Naturally occurring sugar is found in all fruits and natural sugars are definitely preferable to the added kind. Still, you should have a general idea of how much you’re taking in each time you chow down on a smoothie or a fruit salad.
Eliminating added sugar is a good step to reduce your daily sugar intake and improve your health, since foods containing added sugar usually contain a lot of calories. Those are calories that you don’t need and almost none of the important nutrients your body requires. Thus, it’s important to note that fruits and vegetables also contain some form of sugar.
If you are following a very low-sugar or low-carbohydrate diet, avoid starchy vegetables such as potatoes, sweet potatoes and other root vegetables, as well as large servings of fruits, dried fruits and fruit juices. Fruit juices can contain a lot of sugars especially if they have mangoes or grapes for example.
To find out which fruits have the highest sugar counts, see here.
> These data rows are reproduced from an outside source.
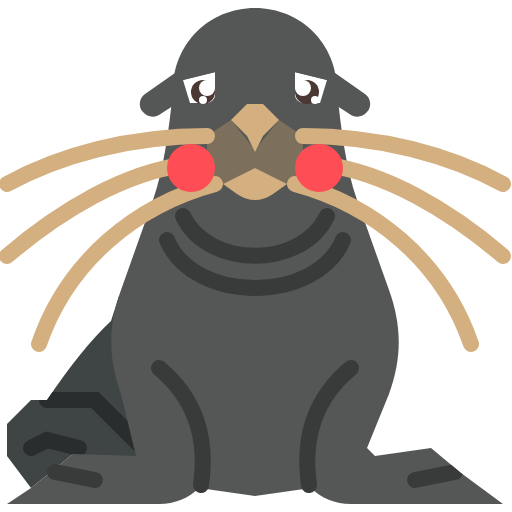
<!DOCTYPE html>
<html lang="en">
<head>
<meta charset="utf-8">
<title>Sea lion</title>
<style>
:root {
  --body: #555756;
  --fold: #393b3a;
  --tail: #3f4545;
  --tail-fold: #292d2e;
  --muzzle: #7c705d;
  --tan: #d4b080;
  --cheek: #ff4d55;
  --iris: #4b3734;
  --white: #fff;
}
html, body { margin: 0; background: var(--white); overflow: hidden; }
svg { display: block; width: 512px; height: 512px; }
.body { fill: var(--body); }
.tail { fill: var(--tail); }
.muzzle { fill: var(--muzzle); }
.tan { fill: var(--tan); }
.cheek { fill: var(--cheek); }
.iris { fill: var(--iris); }
.white { fill: var(--white); }
.stroke { fill: none; stroke-width: 16; stroke-linecap: round; }
.fold { stroke: var(--fold); }
.tail-fold { stroke: var(--tail-fold); }
.whisker { stroke: var(--tan); }
</style>
</head>
<body>
<svg viewBox="0 0 512 512" role="img" aria-label="Sea lion with long whiskers and red cheeks">
  <defs>
    <clipPath id="tail-shape">
      <path d="M119 296L111 321Q82 348 47 400H31L7 424V456L31 488L73 454L138 460L150 440Z"/>
    </clipPath>
    <clipPath id="flipper-shape">
      <path d="M340 448H375V456L431 448L461 473L503 504H340Z"/>
    </clipPath>
    <clipPath id="eye-shape">
      <path d="M183 80L215 72V96Q215 104 207 104H190Z"/>
    </clipPath>
    <g id="eye">
      <path class="white" d="M183 80L215 72V96Q214 101 208 103H190Z"/>
      <circle class="iris" cx="203" cy="92" r="12"/>
      <path class="body" d="M180 66H220V71L183 80Z"/>
      <circle class="white" cx="207" cy="88" r="8"/>
      <circle class="white" cx="203" cy="100" r="4"/>
    </g>
  </defs>

  <g id="tail">
    <path class="tail" d="M119 296L111 321Q82 348 47 400H31L7 424V456L31 488L73 454L138 460L150 440Z"/>
    <path class="stroke tail-fold" clip-path="url(#tail-shape)" d="M47 400H95L143 448"/>
    <path class="stroke tail-fold" d="M95 400L143 448M31 448L47 440L79 448"/>
  </g>

  <g id="ears" class="body">
    <path d="M175 73L145 94C139 98 138 107 143 112C148 118 156 118 162 113L176 104Z"/>
    <path d="M335 73L365 94C371 98 372 107 367 112C362 118 354 118 348 113L334 104Z"/>
  </g>

  <path id="torso" class="body" d="M173 90C173 44 209 8 255 8S337 44 337 90C341 130 346 168 357 200L389 290C402 326 402 358 389 394L367 448L375 456L431 448L461 473L503 504H351C335 504 321 498 311 488L255 496L199 488C189 498 175 504 159 504H7L31 488L73 454L136 456L121 394C108 358 108 326 121 290L153 200C164 168 169 130 173 90Z"/>

  <g id="folds" class="stroke fold">
    <path d="M183 216C208 269 302 269 327 216"/>
    <path d="M167 240C194 304 316 304 343 240"/>
    <path d="M159 368C194 397 208 436 201 485"/>
    <path d="M351 368C316 397 302 436 309 485"/>
    <path d="M55 472L95 480"/>
    <path d="M415 480L455 472" clip-path="url(#flipper-shape)"/>
  </g>

  <g id="eyes">
    <use href="#eye"/>
    <g>
      <path class="white" d="M327 80L295 72V96Q296 101 302 103H320Z"/>
      <circle class="iris" cx="307" cy="92" r="12"/>
      <path class="body" d="M330 66H290V71L327 80Z"/>
      <circle class="white" cx="303" cy="88" r="8"/>
      <circle class="white" cx="315" cy="100" r="4"/>
    </g>
  </g>

  <g id="muzzle-and-nose">
    <path class="muzzle" d="M231 120L207 136V176L223 184L255 168L287 184L303 176V136L279 120L255 150Z"/>
    <path class="tan" d="M247 104H263L279 120L263 136L255 152L247 136L231 120Z"/>
    <path class="tan" d="M223 184L255 168L287 184L273 194Q255 206 237 194Z"/>
  </g>

  <g id="whiskers" class="stroke whisker">
    <path d="M207 136C130 136 60 155 7 184"/>
    <path d="M183 165C125 173 62 209 7 256"/>
    <path d="M215 184C137 205 68 260 39 344"/>
    <path d="M303 136C380 136 450 155 503 184"/>
    <path d="M327 165C385 173 448 209 503 256"/>
    <path d="M295 184C373 205 442 260 471 344"/>
  </g>

  <g id="cheeks" class="cheek">
    <circle cx="191" cy="168" r="24"/>
    <circle cx="319" cy="168" r="24"/>
  </g>
</svg>
</body>
</html>
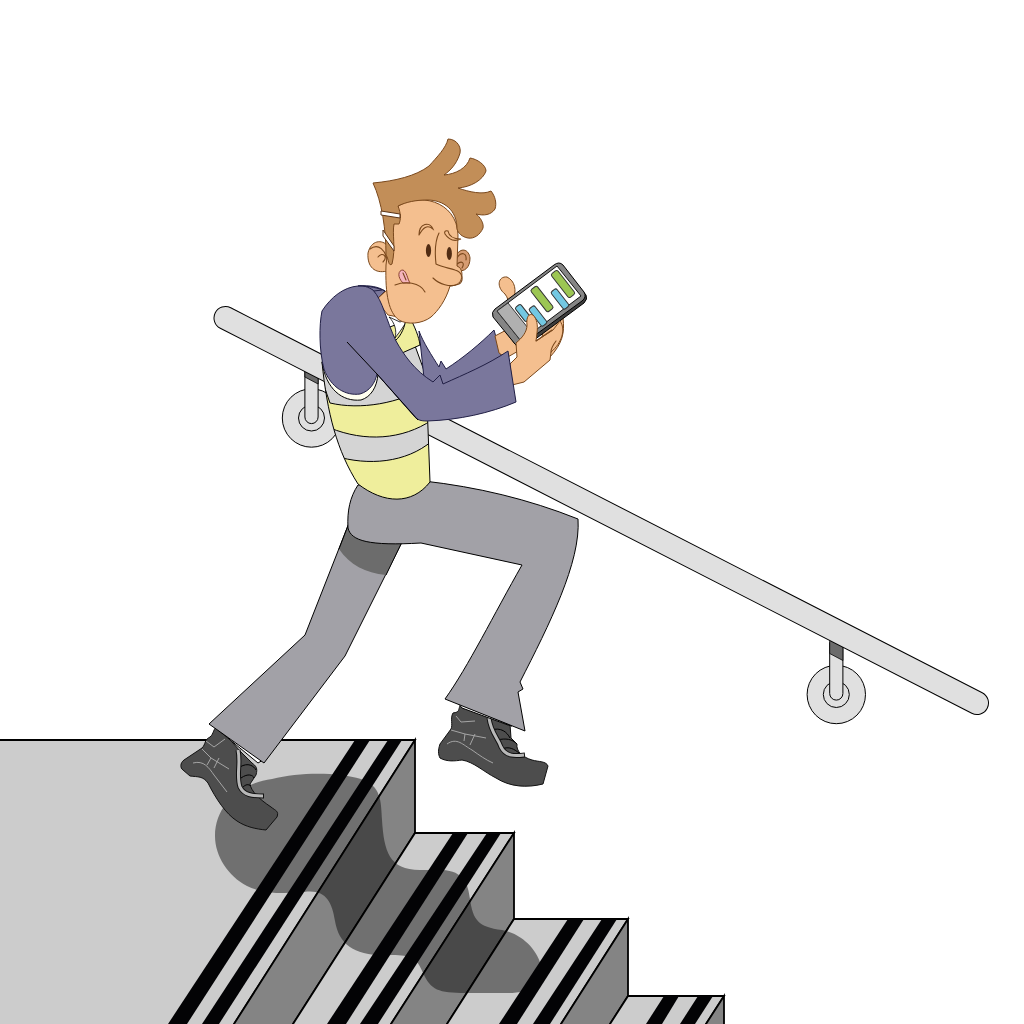
<!DOCTYPE html>
<html lang="en">
<head>
<meta charset="utf-8">
<title>Distracted on the stairs</title>
<style>
:root{--ink:#000;--tread:#ccc;--riser:#848484;--rail:#e0e0e0;--trouser:#a2a1a7;--jumper:#7a779c;--vest:#efee9c;--band:#d4d4d4;--skin:#f4bf8f;--skin-line:#7a481c;--hair:#c28e58;--boot:#4d4d4d;--green:#9cc653;--blue:#73c8e2}
html,body{margin:0;width:1024px;height:1024px;overflow:hidden;background:#fff}
svg{display:block}
.line{fill:none;stroke:var(--ink);stroke-width:1}
.tread{fill:var(--tread);stroke:var(--ink);stroke-width:1.8}
.riser{fill:var(--riser);stroke:var(--ink);stroke-width:1.8}
.rail{fill:var(--rail);stroke:var(--ink);stroke-width:1}
.trouser{fill:var(--trouser);stroke:var(--ink);stroke-width:1}
.jumper{fill:var(--jumper);stroke:#211f45;stroke-width:1}
.vest{fill:var(--vest)}
.band{fill:var(--band);stroke:var(--ink);stroke-width:1}
.skin{fill:var(--skin);stroke:var(--skin-line);stroke-width:1}
.feature{fill:none;stroke:var(--skin-line);stroke-width:1.1;stroke-linecap:round}
.hair{fill:var(--hair);stroke:var(--skin-line);stroke-width:1}
.boot{fill:var(--boot);stroke:#111;stroke-width:1}
.seam{fill:none;stroke:#a5a5a5;stroke-width:1}
.green{fill:var(--green);stroke:#333;stroke-width:1}
.blue{fill:var(--blue);stroke:#333;stroke-width:1}
</style>
</head>
<body>
<svg width="1024" height="1024" viewBox="0 0 1024 1024" role="img" aria-label="A man in a safety vest looks at his phone while stepping down a staircase">
<defs>
<g id="bracket">
<circle class="rail" r="29.2"/>
<circle class="rail" r="13"/>
<path class="rail" d="M-6.600-52V-1A6.600 6.600 0 0 0 6.600-1V-52Z"/>
<path fill="#6b6b6b" stroke="#000" stroke-width=".8" d="M-6.600-54H6.600V-34L-6.600-41Z"/>
</g>
</defs>

<g id="stairs">
<path class="tread" d="M-3 740H415L234 1024V1030H-3Z"/>
<path class="riser" d="M415 740V833L293 1024L289 1030H230L234 1024Z"/>
<path class="tread" d="M415 833H514L391 1024L387 1030H289L293 1024Z"/>
<path class="riser" d="M514 833V919L447 1024L443 1030H387L391 1024Z"/>
<path class="tread" d="M514 919H628L561 1024L557 1030H443L447 1024Z"/>
<path class="riser" d="M628 919V996L610 1024L606 1030H557L561 1024Z"/>
<path class="tread" d="M628 996H724L706 1024L702 1030H606L610 1024Z"/>
<path class="riser" d="M724 996V1030H702L706 1024Z"/>
</g>
<path id="shadow" fill="#000" fill-opacity=".45" d="M215 836C215 805 241 783 272 779C300 772 337 772 361 779C381 786 381 800 382 820C384 851 389 870 420 870H442C464 871 468 884 470 899C473 920 478 927 502 930C523 934 538 951 541 966C540 983 533 993 508 993H466C438 993 431 990 423 973C417 958 411 955 392 955C355 957 339 945 335 921C332 901 325 889 304 892C284 894 263 894 247 886C228 876 215 856 215 836Z"/>
<g id="grip-strips" fill="#030305">
<path d="M355 740H370L187 1024H168Z"/>
<path d="M388 740H402L219 1024H202Z"/>
<path d="M453 833H468L346 1024H327Z"/>
<path d="M487 833H501L378 1024H360Z"/>
<path d="M568 919H584L517 1024H499Z"/>
<path d="M602 919H617L550 1024H533Z"/>
<path d="M664 996H679L662 1024H646Z"/>
<path d="M698 996H713L695 1024H680Z"/>
</g>

<g id="handrail">
<use href="#bracket" x="311.500" y="418"/>
<use href="#bracket" x="836.300" y="694.500"/>
<path d="M225.500 318L977 703" stroke="#000" stroke-width="24" stroke-linecap="round"/>
<path d="M225.500 318L977 703" stroke="#e0e0e0" stroke-width="22" stroke-linecap="round"/>
</g>

<g id="rear-leg">
<path class="boot" d="M218 726C213 728 214 734 210 737C204 740 206 744 202 748L184 760C180 763 180 768 183 770L190 776C198 777 203 776 208 783C216 799 226 814 237 821C246 827 256 829 266 830L277 817C279 811 276 811 271 807C259 799 251 791 250 784L256 775C258 768 256 766 252 763L240 751Z"/>
<path class="seam" d="M202 749L211 758L207 765M211 758L229 769M193 763C204 760 209 768 214 775L227 792M206 741L214 747L225 739M214 768L219 758"/>
<path class="line" stroke-width="2" d="M240 767C248 762 254 766 256 770M241 778C248 773 253 775 254 778M242 788C246 784 248 784 251 786"/>
<path fill="none" stroke="#111" stroke-width="5" d="M238 750C241 764 236 775 240 787C244 795 252 796 264 796"/>
<path fill="none" stroke="#b8b8b8" stroke-width="3" d="M238 750C241 764 236 775 240 787C244 795 252 796 263 796"/>
<path fill="#fff" stroke="#000" d="M217 729L222 727L263 760L258 763Z"/>
<path class="trouser" d="M349 523L305 635L209 724L264 763L345 656L402 542Z"/>
<path fill="#6c6c6c" d="M348.500 525L339 549C350 565 365 573 386 575L401 544Z"/>
<path class="line" d="M349 523L339 549M386 575L402 542"/>
</g>

<g id="front-leg">
<path class="boot" d="M460 706C458 710 460 712 453 713C450 718 453 725 451 729L440 744C438 750 438 754 440 758C447 762 455 761 462 760C474 762 484 772 496 778C510 787 527 788 543 784L548 766C546 761 539 762 532 760C522 757 516 751 517 744L511 738L510 724Z"/>
<path class="seam" d="M451 730L465 734L464 741M447 744C457 737 463 745 472 750C479 755 486 760 493 763M465 734L486 738M456 716L461 722L475 721M470 745L475 734"/>
<path class="line" stroke-width="2" d="M491 730C501 727 507 732 510 738M497 740C506 738 512 739 517 744M502 749C509 746 514 749 519 753"/>
<path fill="none" stroke="#111" stroke-width="5" d="M489 718C491 733 498 738 501 747C506 757 516 756 525 755"/>
<path fill="none" stroke="#b8b8b8" stroke-width="3" d="M489 718C491 733 498 738 501 747C506 757 516 756 524 755"/>
<path fill="#fff" stroke="#000" d="M458 703L462 708L508 725L512 726Z"/>
<path class="trouser" d="M358 485C350 497 347 511 348 528C351 541 369 546 421 543L522 565C494 614 468 667 445 699L525 731L518 692L523 689L520 682C549 625 581 562 578 519C528 499 477 487 424 481Z"/>
</g>

<g id="torso">
<clipPath id="vest-outline"><path d="M322 362C327 413 337 451 358 484C384 504 412 505 430 482L426 376L406 321L360 338Z"/></clipPath>
<g clip-path="url(#vest-outline)">
<path class="vest" d="M315 310H435V510H315Z"/>
<path class="band" d="M315 360L330 403C360 410 399 404 430 385L427 340L398 354L370 380Z"/>
<path class="band" d="M330 428C365 442 402 440 432 420V441C406 463 368 466 335 456Z"/>
</g>
<path class="line" d="M322 362C327 413 337 451 358 484C384 504 412 505 430 482L426 376L406 321L360 338Z"/>
<path class="jumper" d="M419 331C423 342 432 356 439 367L441 361L446 369C463 358 480 344 494 330L503 362L448 393L424 378Z"/>
<path fill="#fff" stroke="#000" stroke-width=".8" d="M389 317L400 322L409 318L401 330L395 338C397 331 395 323 389 317Z"/>
<path class="vest" stroke="#000" d="M409 316C415 327 419 337 420 345L402 353L395 341C402 335 405 326 406 318Z"/>
</g>

<g id="neck-and-ears">
<path class="jumper" d="M358 286C370 285 379 287 385 291L376 300Z"/>
<path class="skin" d="M387 290L376 300L388 315L409 319L401 285Z"/>
<path class="skin" style="fill:#d69c72" d="M457 254C462 247 469 250 470 258C470 267 465 273 456 270Z"/>
<path class="feature" d="M457 258C461 251 467 253 466 260M457 264C462 260 465 263 462 268"/>
<path class="skin" d="M388 246C382 239 371 240 368 253C367 267 375 274 387 271Z"/>
<path class="feature" d="M370 249C378 243 386 249 388 264M378 257C383 251 388 257 383 262"/>
</g>

<g id="head">
<path class="skin" d="M397 207C417 192 457 200 458 235L457 266C463 268 463 277 460 282C457 285 453 286 450 286C446 300 438 311 431 317C422 324 407 325 399 320C389 313 385 295 386 265L390 232Z"/>
<path class="hair" d="M373 183C395 181 416 176 429 166C437 157 446 148 448 139C457 139 463 148 459 156C456 164 451 170 444 175C456 174 467 168 470 158C477 159 486 165 486 171C483 180 471 187 458 188C469 192 483 195 491 191C495 196 497 203 495 209C491 215 484 216 476 214C480 217 484 223 483 228C480 235 474 239 468 238C462 237 458 233 457 229C457 210 444 200 427 200C416 200 406 202 398 206C401 214 401 219 399 224H394C392 234 396 248 392 264C388 267 389 259 386 255C386 230 382 202 373 183Z"/>
<path fill="#fff" stroke="#5b3314" d="M381 211L400 214V218L381 215ZM383 230L394 246V251L383 236Z"/>
<path class="feature" stroke-width="1.600" d="M419 235C419 223 430 221 433 229C427 224 423 228 419 235M445 234C449 240 454 242 461 239C454 239 449 237 448 231C445 230 444 232 445 234"/>
<path class="feature" d="M439 233C434 243 435 255 436 264C442 267 449 268 455 270C463 272 464 281 459 284C450 288 439 284 433 278"/>
<ellipse cx="428.500" cy="250.500" rx="2.600" ry="6.500" fill="#512c13"/>
<ellipse cx="449.300" cy="253.500" rx="2.600" ry="6.500" fill="#512c13"/>
<path fill="#f5b5bd" stroke="#8b4332" d="M403 283C397 277 398 270 403 270C407 272 407 278 410 283Z"/>
<path class="feature" stroke-width="1.600" d="M395 285C405 281 420 282 425 292M403 273L406 280"/>
</g>

<g id="phone-and-hands">
<path class="skin" d="M495 336L514 326C507 312 511 301 505 294C496 287 498 276 507 277C515 281 517 290 513 301L520 350L506 358L499 353Z"/>
<path class="skin" d="M545 318L563 318C565 333 562 344 550 357L540 350Z"/>
<g id="phone" stroke-linejoin="round">
<path fill="#3d3d3d" stroke="#000" d="M493 315L519 349L526 346L584 303Q588 299 586 295L562 266Z"/>
<path fill="#858585" stroke="#000" d="M495 309L554 265Q559 261 563 265L584 292Q587 297 582 301L523 344Q518 348 515 344L493 317Q491 312 495 309Z"/>
<path fill="#fff" stroke="#111" d="M497 311L557 266L581 296L521 341Z"/>
<path fill="#b0b0b0" stroke="#333" d="M497 311L508 303L532 333L521 341Z"/>
<g id="chart">
<rect class="green" x="-4" y="-15" width="8" height="30" rx="2" transform="translate(563 284) rotate(-38)"/>
<rect class="green" x="-4" y="-14" width="8" height="28" rx="2" transform="translate(542 299) rotate(-38)"/>
<rect class="blue" x="-3.500" y="-11" width="7" height="22" rx="2" transform="translate(560 299) rotate(-38)"/>
<rect class="blue" x="-3.500" y="-11" width="7" height="22" rx="2" transform="translate(538 316) rotate(-38)"/>
<rect class="blue" x="-3.500" y="-9" width="7" height="18" rx="2" transform="translate(523 313) rotate(-38)"/>
</g>
</g>
<path class="skin" d="M510 364L517 357L516 343C522 338 527 332 527 325C526 317 529 313 533 315C537 319 538 325 537 333L536 341L553 330L560 321C566 329 562 343 551 352L550 360L524 382L512 385Z"/>
<path class="feature" d="M536 341L552 330M551 352C551 348 553 345 556 341"/>
</g>

<g id="near-arm">
<path fill="#fffff0" stroke="#000" d="M322 362C326 389 342 402 361 400C371 397 377 387 378 374L370 370L330 350Z"/>
<path class="jumper" d="M358 286C344 287 331 297 322 311C319 325 319 350 324 369C331 388 346 396 360 394C370 391 375 383 377 374L414 416C417 420 421 421 427 421C459 420 490 413 516 402L508 351C487 365 465 374 443 384L440 375L433 382C414 370 404 355 396 341C386 320 383 301 373 290C368 287 363 285 358 286Z"/>
<path class="line" d="M347 342L377 374L418 420"/>
<path fill="none" stroke="#211f45" d="M358 286C370 286 379 288 385 291M374 291L382 290"/>
</g>
</svg>
</body>
</html>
Choose fruits and vegetables that contain less sugar and less carbohydrates to get the fiber, vitamins and minerals you need. If you want to keep your sugar intake low but still want to eat fruits, keep in mind that berries are your best option.
Most of the carbohydrates found in berries are fiber and very little of it is actually sugar. For example, a serving of half a cup of raspberries has only 2.7 grams of sugar and the same portion of strawberries has 3.5 grams of sugar.
Blueberries have slightly more sugar, with about 7.4 grams per half a cup, but this is still less than half of what is found in a typical serving of fruit. A medium banana for example has 14.4 grams of sugar and a medium apple has 18.9 grams of sugar.
Here are five fruits with lowest sugar counts:
Did you know that an entire raw avocado only has about one gram of sugar? Plus, it’s got tons of healthy fats that will keep you satiated. How about that for a double bonus when eating it?!
This Christmassy treat should be a year-round staple. Namely because one cup of the fresh fruit only has about four grams of sugar. PS: this low sugar count doesn’t apply for dried cranberries, as those are often laden with sugar.
A tried-and-stood-the-test-of-time popular smoothie ingredient, these little gems add only five grams of sugar per cup. Another benefit is that they’ve got more fiber than other berries, so they’ll help you fill up.
With just seven grams of sugar per cup, there’s no need to be concerned about you sugar crashing after you load up on blackberries.
One cup of raw strawberries contains seven grams of sugar, along with 85 milligrams of vitamin C— which is in fact just over the daily recommended intake of 75 milligrams.